As we pass the November 2019 of the first film’s setting, the futurism of Ridley Scott’s epic science-fiction masterpiece Blade Runner seems a little further afield than maybe we had once hoped. While there are no replicas to be seen, Scott’s work still holds up today some nearly four decades after its release.
Much of that is down to the fact that after the Blade Runner‘s initial release in 1982, which by all accounts was a flop, Scott continued to tweak, delete and finely chop the film until it reached its peak. While we don’t like to point fingers as to why the 1982 release was so under-par in comparison to the one we watch today we have to look squarely at those higher-ups in the film business – studio executives.
Below are a set of studio notes handed down to Ridley Scott in the director’s chair and plain as day you can see the issues Scott faced before release. An extensive list as it is, the attention brought upon the film’s voiceovers must’ve contributed to the countless stilted scenes where Harrison Ford had seemingly been locked in a studio for 48 hours straight. It added a lethargic dreariness to the picture that really brings it down. One special note from ‘A.L.’, demands: “They have to put more tits into the Zhora dressing room scene.”

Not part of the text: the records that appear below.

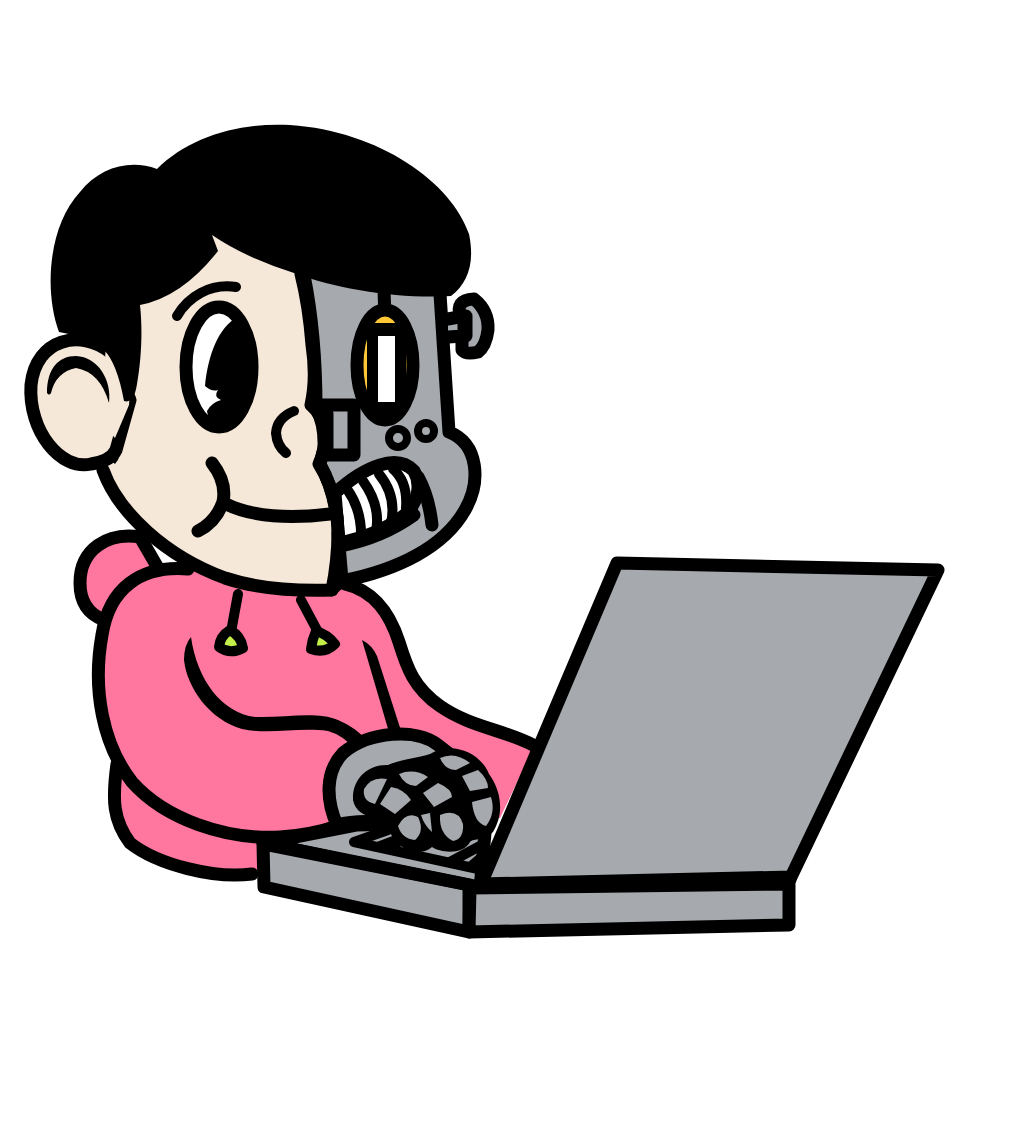
<!DOCTYPE html>
<html lang="en">
<head>
<meta charset="utf-8">
<title>Half-robot boy at a laptop</title>
<style>
:root {
  --paper: #ffffff;
  --ink: #000000;
  --skin: #f5e8d9;
  --metal: #a6a9ae;
  --hoodie: #ff779f;
  --amber: #fec736;
  --lime: #c4ef4b;
}
html, body { margin: 0; height: 100%; overflow: hidden; background: var(--paper); }
svg { display: block; width: 1011px; height: 1137px; }
.outline { stroke: var(--ink); stroke-width: 13; stroke-linecap: round; stroke-linejoin: round; }
.medium { stroke-width: 10; }
.fine { stroke-width: 8; }
.line { fill: none; }
.ink { fill: var(--ink); }
.paper { fill: var(--paper); }
.skin { fill: var(--skin); }
.metal { fill: var(--metal); }
.hoodie { fill: var(--hoodie); }
.amber { fill: var(--amber); }
.lime { fill: var(--lime); }
</style>
</head>
<body>
<svg viewBox="0 0 1011 1137" role="img" aria-label="Cartoon boy in a pink hoodie, half human and half robot, typing on a laptop">
  <g id="hoodie">
    <path class="hoodie outline" d="M140 537C108 532 80 549 80 583C80 602 88 614 104 620L165 580Z"/>
    <path class="hoodie" d="M118 750C113 795 114 812 128 840C150 862 200 876 256 874L280 800Z"/>
    <path class="outline line" d="M117 764C112 800 113 820 130 843C158 865 215 879 252 874"/>
    <path class="hoodie" d="M185 569C140 565 109 589 102 640C92 690 101 735 124 770C150 812 215 837 275 836L340 825L500 818L535 745C505 730 470 727 440 706C414 690 407 666 399 640C390 610 374 592 345 584Z"/>
    <path class="outline line" d="M188 569C140 565 109 589 102 635C92 690 103 745 132 782C165 819 225 840 280 837C302 836 320 832 338 826"/>
    <path class="outline line" d="M345 584C375 591 390 614 399 642C407 668 414 688 440 706C470 727 505 730 533 745"/>
    <path class="ink" d="M191 637C197 680 222 713 255 717C285 718 316 711 338 720Q357 728 367 741L357 751Q343 735 328 731C298 727 270 735 242 729C210 720 187 688 184 660Q184 645 191 637Z"/>
    <path class="ink" d="M362 640Q372 645 377 656L403 737L391 739Z"/>
    <path class="outline medium line" d="M238 594L231 632M301 600L317 630"/>
    <path class="lime outline medium" d="M230 630Q220 636 219 647Q230 655 243 648Q241 636 230 630Z"/>
    <path class="lime outline medium" d="M316 631Q312 640 311 649Q325 654 335 644Q327 634 316 631Z"/>
  </g>

  <g id="robot-face">
    <path class="metal" d="M300 270L440 295L450 432C478 444 480 478 468 505C448 545 395 574 338 580Z"/>
    <path class="outline line" d="M440 294L449 432C479 444 481 482 465 510C444 547 398 570 342 581"/>
    <path class="outline line" stroke-width="10" d="M384 290L385 318"/>
    <ellipse class="amber outline" cx="385" cy="365" rx="28" ry="55"/>
    <path class="outline paper medium" d="M373 331H400V407H373Z"/>
    <path class="outline line fine" d="M371 327H402V411H371Z"/>
    <path class="outline line" d="M319 405H354V455H327M327 414V450"/>
    <circle class="outline metal fine" cx="398" cy="438" r="9"/>
    <circle class="outline metal fine" cx="426" cy="431" r="8"/>
    <path class="paper outline" d="M335 493C365 466 397 453 414 471C422 485 418 505 402 517Q376 536 339 543Z"/>
    <path class="outline line medium" d="M347 489Q362 510 361 538M363 481Q381 506 376 531M379 474Q397 496 391 523M393 469Q408 482 406 508"/>
    <path class="outline line" d="M418 477Q429 497 432 525"/>
    <path class="outline line" d="M340 546Q382 538 414 515"/>
    <g id="ear-bolt">
      <path class="metal outline" d="M448 319L464 316V336L448 337"/>
      <path class="metal outline" d="M461 317Q454 300 474 299Q489 311 488 330Q486 346 478 352Q466 355 462 350V336H466V316Z"/>
    </g>
  </g>

  <g id="human-face">
    <path class="skin" d="M100 455C112 508 165 562 225 580C260 590 305 592 329 590Q334 560 338 530Q337 490 319 465Q325 440 319 420L313 380L300 270L214 236L100 310Z"/>
    <path class="outline line" d="M103 470C118 512 165 556 225 578C258 589 300 591 332 590Q338 560 338 532Q337 492 319 464Q326 449 325 431Q322 414 311 405Q317 378 312 345Q309 306 301 274"/>
    <path class="outline line" d="M338 533L342 580L331 590"/>
    <path class="outline line" d="M304 275C313 320 316 360 316 408Q325 424 324 448L320 464Q333 488 337 518"/>
    <path class="outline line medium" d="M177 316C188 297 210 283 236 287"/>
    <g id="human-eye">
      <ellipse class="paper outline" cx="219" cy="367" rx="33" ry="60"/>
      <path class="ink" d="M238 317C218 327 208 356 205 386Q212 392 218 390Q213 397 221 400Q211 403 207 411Q208 424 220 430C244 424 256 392 252 358Q250 330 238 317Z"/>
    </g>
    <path class="outline line medium" d="M294 411Q277 418 276 433Q277 446 286 453"/>
    <path class="outline line" d="M212 463Q227 482 223 502Q216 522 198 531"/>
    <path class="outline line" d="M226 504C252 517 291 519 330 514"/>
    <g id="ear">
      <path class="skin outline" d="M110 352C81 329 36 338 31 385C28 431 61 471 91 464Q111 461 116 450L130 400Z"/>
      <path class="skin" d="M106 346L132 360L129 405L115 438L100 420Z"/>
      <path class="ink" d="M47 393C47 369 58 356 76 356C98 357 112 380 109 403Q100 372 76 368Q56 372 51 393Q49 396 47 393Z"/>
      <path class="ink" d="M121 439L108 458L115 464Q122 457 121 439Z"/>
    </g>
  </g>

  <path id="hair" class="ink" d="M59 332C44 292 48 226 80 192C100 167 130 159 157 169C188 138 238 122 290 125C380 131 452 183 469 234C475 263 468 283 451 296C400 299 340 290 294 273Q246 258 212 235L218 251Q182 297 140 305C143 332 141 362 137 384Q134 404 124 401Q117 363 104 350Q86 336 59 332Z"/>

  <g id="laptop-base">
    <path class="metal outline" d="M264 843L356 825L486 822L480 889Z"/>
    <path class="metal outline" d="M263 844L264 887L469 932V885Z"/>
    <path class="outline line" d="M263 843L475 886"/>
    <path class="outline line medium" d="M388 830L354 842L478 869M480 846L450 862"/>
    <path class="ink" d="M374 843L395 835L402 849Z"/>
    <path class="ink" d="M466 864L488 845L480 870Z"/>
  </g>

  <g id="robot-hand">
    <path class="metal outline" d="M337 825C326 800 325 772 343 753C369 731 417 728 438 745L470 770L400 825Q363 818 337 825Z"/>
    <path class="ink" d="M353 800C352 777 370 764 388 765C405 758 419 758 430 754C452 740 481 753 489 774C502 792 504 814 493 832C484 841 474 838 470 842C463 855 441 853 432 847C421 857 400 851 392 836Q386 824 376 818Q356 815 353 800Z"/>
    <path class="metal" d="M440 758Q455 751 470 763L456 770Q445 770 440 758Z"/>
    <path class="metal" d="M462 776L478 770Q488 779 488 788L470 791Z"/>
    <path class="metal" d="M472 802L491 797Q496 813 486 826Q474 823 472 802Z"/>
    <path class="metal" d="M399 774Q414 768 428 777L416 786Q405 786 399 774Z"/>
    <path class="metal" d="M423 793L438 783Q452 789 452 797L434 807Z"/>
    <path class="metal" d="M440 815Q458 808 463 824Q464 839 453 841Q439 834 440 815Z"/>
    <path class="metal" d="M364 789Q371 776 387 779L375 804Q362 801 364 789Z"/>
    <path class="metal" d="M380 804L391 787Q404 789 411 800L395 814Z"/>
    <path class="metal" d="M398 826Q406 811 418 817Q425 831 415 840Q402 839 398 826Z"/>
    <path class="metal" d="M421 815L430 813L432 832Q424 825 421 815Z"/>
  </g>

  <g id="laptop">
    <path class="metal outline" d="M470 888L789 884V925L469 932Z"/>
    <path class="metal outline" d="M617 563L938 570L791 877L481 884Z"/>
    <path class="outline line" d="M470 887L790 880"/>
  </g>
</svg>
</body>
</html>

Once this voiceover track is removed and with a few pieces of editing magic from Scott and his team and we have the near-perfect film you see today. While there have been countless cuts and extended edits, the grandeur of the film will never reach the lows of its opening weekend in 1982 ever again.
While much of the studio board and, indeed, much of the paying audience didn’t find much joy in the original release, there were some who were pleased with how the movie was shaping up.
Philip K. Dick, the author of Do Androids Dream of Electric Sheep which acted as the source material for Scott’s vision, said after only watching a preview of the film how impactful it would be. “This indeed is not science fiction,” Dick wrote in a letter available on his official site. “It is not fantasy; it is exactly what [star] Harrison [Ford] said: futurism. The impact of Blade Runner is simply going to be overwhelming, both on the public and on creative people — and, I believe, on science fiction as a field.
Read below the lengthy studio notes given to Ridley Scott for 1982′ Blade Runner and be happy he doesn’t have to listen to them anymore.
Source: Open Culture